So, where does actual recruiting fit in to your company’s strategy? Well, almost nowhere. Sadly, your HR recruiters almost never go out to find, steal, seduce, cajole, and bring home the very best candidates that they have identified as the talent you need. HR just does not engage in that kind of competitive behavior. Next time you talk to your vice president of sales, ask whether your top sales reps wait for customers to be delivered to them on their computer screens by an “intelligent agent” that brings prospects to their door.
While reporting on how employers use job boards, one of the important questions CXR asked employers is this:
“What part of the Job Board’s two major services did you use: Post & Pray or Resume Search?”
Yes, it’s an inside joke in HR circles: “Post & Pray” means HR publishes a job description and prays someone will come along. (Is it any wonder HR complains it gets so many applicants that it has no time to send out thank-you notes to anyone?) It turns out that HR doesn’t bother much with actually searching for appropriate resumes in the job board databases it pays to use.
The survey says 60% of employers are “mostly posting” positions and waiting for who comes along. Only 8.6% actually search for the candidates they want. Keep in mind—even this extremely limited “searching” is done only within the confines of a job board database. Precious few HR recruiters go out into the professional community to actually recruit top talent.
If it doesn’t bother you that your HR “recruiters” spend most of their time fielding “applicants” from Monster.com and CareerBuilder, then consider these ROI-crushing statistics from CXR: Monster was reported as the source of hires 1.3% of the time last year, and CareerBuilder 1.2%. Yet last year the employment system dumped $1.1 billion into Monster.com alone. You do the math.
So take a good look at what your company’s recruiters are doing. CXR reports that “most recruiters are reluctant to cold-call someone who is not familiar with their firm or not clearly interested in their job even though they are obviously on the market.” Go back to your v.p. of sales and ask, “Are our sales reps reluctant to cold-call?”

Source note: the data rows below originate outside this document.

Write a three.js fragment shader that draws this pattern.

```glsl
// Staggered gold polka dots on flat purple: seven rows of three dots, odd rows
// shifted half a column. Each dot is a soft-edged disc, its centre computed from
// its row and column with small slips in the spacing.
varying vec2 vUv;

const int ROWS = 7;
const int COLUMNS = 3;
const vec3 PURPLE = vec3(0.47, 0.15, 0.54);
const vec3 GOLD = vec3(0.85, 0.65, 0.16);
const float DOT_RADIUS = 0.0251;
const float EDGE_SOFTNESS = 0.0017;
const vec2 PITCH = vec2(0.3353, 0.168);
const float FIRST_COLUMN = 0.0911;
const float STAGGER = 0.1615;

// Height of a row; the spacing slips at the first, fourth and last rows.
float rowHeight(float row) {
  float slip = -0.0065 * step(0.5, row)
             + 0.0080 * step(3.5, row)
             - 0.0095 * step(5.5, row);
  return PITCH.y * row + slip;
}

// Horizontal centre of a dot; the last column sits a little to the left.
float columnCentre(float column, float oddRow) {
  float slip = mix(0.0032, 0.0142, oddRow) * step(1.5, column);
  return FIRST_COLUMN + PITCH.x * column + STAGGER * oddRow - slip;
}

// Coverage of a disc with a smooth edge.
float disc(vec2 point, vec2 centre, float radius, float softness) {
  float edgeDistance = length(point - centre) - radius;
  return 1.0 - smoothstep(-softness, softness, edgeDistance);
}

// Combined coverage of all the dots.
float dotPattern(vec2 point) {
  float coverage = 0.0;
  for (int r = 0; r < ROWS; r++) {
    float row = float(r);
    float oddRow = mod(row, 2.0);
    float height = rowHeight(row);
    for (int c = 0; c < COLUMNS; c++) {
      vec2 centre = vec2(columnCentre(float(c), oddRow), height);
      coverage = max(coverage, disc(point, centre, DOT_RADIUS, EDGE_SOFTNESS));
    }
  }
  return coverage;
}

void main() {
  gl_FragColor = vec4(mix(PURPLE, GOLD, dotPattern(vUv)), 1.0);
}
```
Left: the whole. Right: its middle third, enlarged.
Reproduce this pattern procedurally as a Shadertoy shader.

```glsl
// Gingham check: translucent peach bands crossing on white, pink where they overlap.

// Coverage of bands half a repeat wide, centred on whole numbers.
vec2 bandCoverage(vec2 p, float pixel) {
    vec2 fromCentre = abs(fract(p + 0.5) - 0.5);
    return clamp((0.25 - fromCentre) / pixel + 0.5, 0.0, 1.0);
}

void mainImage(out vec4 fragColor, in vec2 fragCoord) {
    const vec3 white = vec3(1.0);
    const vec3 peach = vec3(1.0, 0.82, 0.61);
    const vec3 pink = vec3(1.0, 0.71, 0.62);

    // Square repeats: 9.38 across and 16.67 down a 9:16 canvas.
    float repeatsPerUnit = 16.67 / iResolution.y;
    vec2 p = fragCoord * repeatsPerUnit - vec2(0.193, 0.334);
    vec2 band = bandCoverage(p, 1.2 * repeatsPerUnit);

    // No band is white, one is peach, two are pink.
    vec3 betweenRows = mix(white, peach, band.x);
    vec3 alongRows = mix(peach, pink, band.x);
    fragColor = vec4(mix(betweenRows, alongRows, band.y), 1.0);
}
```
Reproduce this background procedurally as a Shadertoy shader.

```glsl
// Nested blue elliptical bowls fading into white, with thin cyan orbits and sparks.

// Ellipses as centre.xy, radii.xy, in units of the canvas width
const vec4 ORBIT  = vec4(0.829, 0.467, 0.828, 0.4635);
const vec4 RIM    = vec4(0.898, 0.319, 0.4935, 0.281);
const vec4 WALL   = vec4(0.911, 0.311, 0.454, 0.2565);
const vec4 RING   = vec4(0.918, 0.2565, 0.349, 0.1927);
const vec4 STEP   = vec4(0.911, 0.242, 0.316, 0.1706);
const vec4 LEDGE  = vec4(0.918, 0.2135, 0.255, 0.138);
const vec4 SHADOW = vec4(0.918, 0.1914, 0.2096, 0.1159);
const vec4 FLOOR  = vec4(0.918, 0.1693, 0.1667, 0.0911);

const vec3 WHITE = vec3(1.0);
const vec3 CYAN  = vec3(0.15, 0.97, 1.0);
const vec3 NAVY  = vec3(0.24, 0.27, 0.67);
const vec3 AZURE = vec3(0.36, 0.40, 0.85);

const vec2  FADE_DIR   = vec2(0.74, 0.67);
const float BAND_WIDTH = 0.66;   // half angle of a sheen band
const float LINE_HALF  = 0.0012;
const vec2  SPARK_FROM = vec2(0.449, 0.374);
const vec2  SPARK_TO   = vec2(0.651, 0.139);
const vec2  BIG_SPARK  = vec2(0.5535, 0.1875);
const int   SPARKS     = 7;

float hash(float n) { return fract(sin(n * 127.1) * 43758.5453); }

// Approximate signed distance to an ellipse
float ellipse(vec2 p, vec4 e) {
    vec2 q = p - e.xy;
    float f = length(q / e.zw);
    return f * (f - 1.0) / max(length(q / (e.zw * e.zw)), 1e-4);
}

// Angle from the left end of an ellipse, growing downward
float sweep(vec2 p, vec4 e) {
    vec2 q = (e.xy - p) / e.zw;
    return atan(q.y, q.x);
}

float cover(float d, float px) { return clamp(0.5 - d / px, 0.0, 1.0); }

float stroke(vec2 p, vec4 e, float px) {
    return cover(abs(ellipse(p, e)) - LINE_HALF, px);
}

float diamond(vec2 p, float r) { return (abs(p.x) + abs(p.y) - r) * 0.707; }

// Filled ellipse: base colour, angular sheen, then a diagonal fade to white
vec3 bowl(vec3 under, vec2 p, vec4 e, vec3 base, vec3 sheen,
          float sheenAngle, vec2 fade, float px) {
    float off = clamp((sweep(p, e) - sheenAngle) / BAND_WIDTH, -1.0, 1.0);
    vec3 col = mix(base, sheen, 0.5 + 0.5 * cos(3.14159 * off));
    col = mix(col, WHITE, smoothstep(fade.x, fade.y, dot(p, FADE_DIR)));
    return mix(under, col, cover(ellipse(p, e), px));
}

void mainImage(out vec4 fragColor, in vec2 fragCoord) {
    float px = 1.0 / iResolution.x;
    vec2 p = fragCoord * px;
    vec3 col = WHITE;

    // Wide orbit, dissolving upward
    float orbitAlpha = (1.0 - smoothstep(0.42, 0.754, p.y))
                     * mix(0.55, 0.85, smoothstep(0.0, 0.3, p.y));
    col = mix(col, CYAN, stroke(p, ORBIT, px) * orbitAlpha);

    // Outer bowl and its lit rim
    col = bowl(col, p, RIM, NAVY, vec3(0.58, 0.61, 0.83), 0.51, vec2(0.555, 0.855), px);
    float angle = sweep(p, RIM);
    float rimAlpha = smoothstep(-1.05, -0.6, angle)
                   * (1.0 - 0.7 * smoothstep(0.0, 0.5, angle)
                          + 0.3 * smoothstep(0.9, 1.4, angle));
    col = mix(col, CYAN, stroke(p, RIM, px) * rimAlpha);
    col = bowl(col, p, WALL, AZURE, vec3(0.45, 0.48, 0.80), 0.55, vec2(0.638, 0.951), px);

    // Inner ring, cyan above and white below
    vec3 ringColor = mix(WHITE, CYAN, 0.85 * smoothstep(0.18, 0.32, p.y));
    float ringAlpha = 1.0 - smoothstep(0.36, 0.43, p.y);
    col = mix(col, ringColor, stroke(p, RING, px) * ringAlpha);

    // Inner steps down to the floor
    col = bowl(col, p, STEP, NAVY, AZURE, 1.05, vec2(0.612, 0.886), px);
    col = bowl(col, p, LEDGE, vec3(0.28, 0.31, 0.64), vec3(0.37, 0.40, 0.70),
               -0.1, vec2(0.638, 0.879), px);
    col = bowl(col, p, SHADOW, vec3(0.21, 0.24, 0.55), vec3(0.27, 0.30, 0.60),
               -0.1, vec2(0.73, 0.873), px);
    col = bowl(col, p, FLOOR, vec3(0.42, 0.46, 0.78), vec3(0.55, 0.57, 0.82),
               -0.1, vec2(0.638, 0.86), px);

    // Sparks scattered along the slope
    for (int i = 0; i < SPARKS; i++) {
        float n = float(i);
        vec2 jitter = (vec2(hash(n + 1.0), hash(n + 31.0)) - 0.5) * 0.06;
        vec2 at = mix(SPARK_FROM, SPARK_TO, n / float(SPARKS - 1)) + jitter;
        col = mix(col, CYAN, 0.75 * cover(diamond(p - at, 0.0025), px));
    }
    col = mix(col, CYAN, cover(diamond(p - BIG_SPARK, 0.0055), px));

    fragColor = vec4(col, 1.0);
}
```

Your recruiters spend virtually no time recruiting because they don’t understand your business or how to approach talent in the field. My advice: That’s your job. Please wake up and start recruiting, because no one else at your company is doing it for you. They’re posting and praying on your behalf.